We need more members and participants who are in business, advertising, sales. They also work in the news business and are a notably absent group in our conversations about the present and future.
We similarly need to expand our community to include others outside of news — professionals and academics whose fields share similar fundamentals, themes and practices or who have methods we could learn from and apply to journalism. We should recruit them as associate members.
Artists and architects. Biologists and book-creators. Filmmakers and forensic accountants. Game animators and geographers. Industrial designers and improv actors. Linguists and librarians. Mathematicians and musicians. Poets and philosophers. Sociologists and screenwriters.
We have so much to learn from our peers and colleagues. But, beyond learning from each other, we have even more to learn from those outside our field — the subject-matter experts and specialists.
What are their processes? How do they solve problems? How have they been disrupted? How have they adjusted their business models? What have they made? How have they spearheaded change?
It’s like you’re writing a story. You have the seed of an idea, so you ask a reporter in the next pod if it sounds worth checking. Then you start contacting sources, asking them for other experts and broadening the scope of what you know.
That’s the same kind of expansion we need.
Invite them to local meetups. Ask them to speak at annual conferences. Include them in dCamps and leaderships breakfasts. Appeal to them for guest posts on journalists.org.
What the technology behind Bitcoin enables, in short, is the ability to track online trading of a digital object, without relying on any one central authority, by using the block chain as the ledger of transactions.
What if we built a block chain system for news? Recording and verifying facts, data, updates, quotes, people, etc like the Bitcoin protocol tracks transactions in a database that no one owns, but of which everyone always has the same copy. (Update: This is meant more as “inspired by block chains,” but it would be different kind of system because we’re not dealing with transferring or owning the units.)
How useful would that be in the reporting and dissemination of information? With all the noise introduced during breaking news and even long, complex story arcs, it seems like there’s a lot of potential here.
The nature and task of art is different from news, but there’s much we can learn (stay tuned for more posts on that topic). Consider this from Anil’s piece:
Reblogging is essential to getting the word out for many digital artists, but potentially devastating to the value of the very work it is promoting. What’s been missing, then, are the instruments that physical artists have used to invent value around their work for centuries — provenance and verification.
Think of these two key terms he uses.
In the context of news, provenance could be the source of information — or it could be who first reported something. Verification, of course, is already a common term.
The next question then is: What instruments do we have to give our work value?
Not methods. Instruments.
All this — you guessed it — also makes me think of GitHub for News (more here). That idea would make tracking updates, contributions, feedback and even facts more structured by incorporating them in a versioning system like git.

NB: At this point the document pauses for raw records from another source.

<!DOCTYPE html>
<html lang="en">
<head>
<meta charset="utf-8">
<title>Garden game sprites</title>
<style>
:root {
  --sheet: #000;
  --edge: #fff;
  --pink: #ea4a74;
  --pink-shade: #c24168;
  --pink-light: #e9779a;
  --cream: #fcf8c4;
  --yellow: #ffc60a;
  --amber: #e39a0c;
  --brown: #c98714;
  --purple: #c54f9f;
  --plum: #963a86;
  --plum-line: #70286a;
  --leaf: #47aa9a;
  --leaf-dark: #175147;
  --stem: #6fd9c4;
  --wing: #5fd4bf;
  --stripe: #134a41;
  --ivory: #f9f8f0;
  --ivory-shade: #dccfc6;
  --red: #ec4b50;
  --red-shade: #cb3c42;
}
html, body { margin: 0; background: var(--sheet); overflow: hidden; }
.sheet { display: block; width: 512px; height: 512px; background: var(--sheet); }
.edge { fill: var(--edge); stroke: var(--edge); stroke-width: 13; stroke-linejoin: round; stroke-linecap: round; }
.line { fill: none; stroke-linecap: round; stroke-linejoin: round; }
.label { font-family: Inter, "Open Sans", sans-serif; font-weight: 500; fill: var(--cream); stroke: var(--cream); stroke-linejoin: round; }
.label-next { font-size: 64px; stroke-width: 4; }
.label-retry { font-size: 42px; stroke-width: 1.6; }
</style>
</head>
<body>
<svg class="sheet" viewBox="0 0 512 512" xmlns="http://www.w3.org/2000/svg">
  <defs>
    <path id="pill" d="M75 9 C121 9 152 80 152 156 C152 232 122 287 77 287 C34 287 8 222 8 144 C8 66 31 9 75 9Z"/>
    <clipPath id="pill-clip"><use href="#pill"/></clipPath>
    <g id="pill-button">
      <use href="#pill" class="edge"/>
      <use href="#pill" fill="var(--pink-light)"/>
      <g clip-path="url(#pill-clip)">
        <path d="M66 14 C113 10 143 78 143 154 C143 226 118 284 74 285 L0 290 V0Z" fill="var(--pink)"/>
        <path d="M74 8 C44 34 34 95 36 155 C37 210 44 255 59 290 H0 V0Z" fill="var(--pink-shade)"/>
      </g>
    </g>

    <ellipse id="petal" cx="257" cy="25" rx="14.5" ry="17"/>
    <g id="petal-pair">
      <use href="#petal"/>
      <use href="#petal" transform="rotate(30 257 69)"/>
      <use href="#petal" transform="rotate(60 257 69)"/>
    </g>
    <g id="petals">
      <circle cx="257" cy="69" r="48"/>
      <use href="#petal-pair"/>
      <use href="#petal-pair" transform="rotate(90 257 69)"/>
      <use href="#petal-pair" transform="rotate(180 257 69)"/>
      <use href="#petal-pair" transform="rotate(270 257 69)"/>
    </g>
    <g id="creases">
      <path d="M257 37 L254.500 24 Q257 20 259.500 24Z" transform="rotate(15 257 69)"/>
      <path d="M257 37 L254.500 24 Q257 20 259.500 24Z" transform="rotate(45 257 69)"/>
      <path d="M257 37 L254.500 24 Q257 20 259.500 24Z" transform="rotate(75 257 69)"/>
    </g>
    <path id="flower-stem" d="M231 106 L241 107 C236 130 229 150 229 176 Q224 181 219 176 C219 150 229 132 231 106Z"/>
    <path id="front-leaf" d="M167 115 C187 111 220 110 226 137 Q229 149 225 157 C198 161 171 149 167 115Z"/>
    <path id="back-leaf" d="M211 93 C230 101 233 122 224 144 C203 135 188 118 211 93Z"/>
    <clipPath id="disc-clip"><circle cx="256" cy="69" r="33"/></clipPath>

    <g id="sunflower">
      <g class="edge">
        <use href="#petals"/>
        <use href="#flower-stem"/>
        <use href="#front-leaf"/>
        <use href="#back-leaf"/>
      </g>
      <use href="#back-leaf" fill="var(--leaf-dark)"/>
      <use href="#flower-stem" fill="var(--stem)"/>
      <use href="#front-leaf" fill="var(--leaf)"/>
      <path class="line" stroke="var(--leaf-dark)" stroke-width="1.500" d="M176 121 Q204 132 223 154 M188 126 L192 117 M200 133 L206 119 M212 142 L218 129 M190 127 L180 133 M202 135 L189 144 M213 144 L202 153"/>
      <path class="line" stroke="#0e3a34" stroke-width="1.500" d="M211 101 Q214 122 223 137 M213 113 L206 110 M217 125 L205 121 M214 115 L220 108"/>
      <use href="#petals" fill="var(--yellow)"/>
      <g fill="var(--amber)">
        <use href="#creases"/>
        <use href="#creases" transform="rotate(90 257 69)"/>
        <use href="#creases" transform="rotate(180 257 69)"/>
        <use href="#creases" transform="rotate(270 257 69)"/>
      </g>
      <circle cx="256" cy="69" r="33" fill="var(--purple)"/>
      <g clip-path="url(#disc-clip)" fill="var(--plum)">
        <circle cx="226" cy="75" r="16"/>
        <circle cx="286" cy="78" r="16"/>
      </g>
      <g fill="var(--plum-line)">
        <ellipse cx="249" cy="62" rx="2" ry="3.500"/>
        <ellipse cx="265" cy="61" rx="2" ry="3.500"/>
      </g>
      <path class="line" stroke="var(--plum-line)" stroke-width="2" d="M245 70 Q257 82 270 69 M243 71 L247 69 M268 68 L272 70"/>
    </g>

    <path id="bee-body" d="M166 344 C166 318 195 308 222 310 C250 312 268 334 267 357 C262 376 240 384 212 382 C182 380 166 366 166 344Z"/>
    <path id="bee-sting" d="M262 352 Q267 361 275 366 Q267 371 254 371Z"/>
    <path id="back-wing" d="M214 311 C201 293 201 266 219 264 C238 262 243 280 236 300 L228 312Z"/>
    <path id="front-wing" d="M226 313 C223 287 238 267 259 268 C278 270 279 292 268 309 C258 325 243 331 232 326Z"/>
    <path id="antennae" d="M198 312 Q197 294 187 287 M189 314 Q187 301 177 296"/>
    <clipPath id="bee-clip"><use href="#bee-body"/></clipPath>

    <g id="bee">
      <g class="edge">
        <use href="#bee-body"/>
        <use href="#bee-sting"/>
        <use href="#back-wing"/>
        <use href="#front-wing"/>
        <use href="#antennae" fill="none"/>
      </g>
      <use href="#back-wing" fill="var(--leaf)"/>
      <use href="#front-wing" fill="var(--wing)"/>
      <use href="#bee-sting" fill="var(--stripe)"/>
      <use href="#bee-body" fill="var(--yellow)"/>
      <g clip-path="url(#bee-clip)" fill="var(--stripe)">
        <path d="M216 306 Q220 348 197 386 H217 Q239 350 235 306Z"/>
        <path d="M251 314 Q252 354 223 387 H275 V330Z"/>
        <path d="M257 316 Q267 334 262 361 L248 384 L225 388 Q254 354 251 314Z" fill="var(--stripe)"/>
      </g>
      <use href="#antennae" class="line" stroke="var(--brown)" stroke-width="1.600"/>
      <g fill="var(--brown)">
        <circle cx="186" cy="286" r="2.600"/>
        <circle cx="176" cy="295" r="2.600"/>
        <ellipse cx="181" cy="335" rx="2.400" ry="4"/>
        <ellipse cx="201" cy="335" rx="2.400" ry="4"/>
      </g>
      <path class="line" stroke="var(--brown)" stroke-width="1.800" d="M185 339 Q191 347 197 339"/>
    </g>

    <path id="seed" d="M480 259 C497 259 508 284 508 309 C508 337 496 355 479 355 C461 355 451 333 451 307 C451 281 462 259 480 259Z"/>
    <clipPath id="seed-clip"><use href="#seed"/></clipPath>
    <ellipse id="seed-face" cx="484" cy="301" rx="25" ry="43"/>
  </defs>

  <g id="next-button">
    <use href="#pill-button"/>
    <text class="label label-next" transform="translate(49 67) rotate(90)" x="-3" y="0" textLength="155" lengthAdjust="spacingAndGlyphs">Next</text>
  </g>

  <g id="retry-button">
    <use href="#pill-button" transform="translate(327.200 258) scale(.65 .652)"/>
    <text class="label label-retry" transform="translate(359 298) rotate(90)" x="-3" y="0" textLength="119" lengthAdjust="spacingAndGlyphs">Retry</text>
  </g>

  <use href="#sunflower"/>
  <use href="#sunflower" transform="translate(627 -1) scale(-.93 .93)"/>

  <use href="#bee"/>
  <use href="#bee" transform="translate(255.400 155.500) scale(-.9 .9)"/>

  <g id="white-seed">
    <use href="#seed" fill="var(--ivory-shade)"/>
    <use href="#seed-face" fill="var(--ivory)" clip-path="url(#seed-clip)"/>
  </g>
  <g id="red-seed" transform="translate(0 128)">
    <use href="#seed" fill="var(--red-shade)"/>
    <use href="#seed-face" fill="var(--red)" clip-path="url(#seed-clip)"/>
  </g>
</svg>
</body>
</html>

Neither GitHub for News nor Block Chains for News would solve all the problems they aim to tackle. Anil’s piece smartly notes in the art realm:
as with any new idea, it can be difficult to reckon with the implications. Steven Melendez asserted that monegraph could “eradicate fake digital art”, when this is exactly backwards. In fact monegraph makes it possible to have “fake digital art”, because prior to this we had no consistent way of defining an “original”.
So, where should we start?
UPDATE: More discussion and explanation…
@spetulla This would have nothing to do with funding, actually. It’s just applying the same fundamentals of the Bitcoin protocol to news.
Digging through notebooks or scanning old articles isn’t the best way to find archival information. Structure your beat using the key subject matter as your foundation to track people, places, organizations, incidents, schools and more.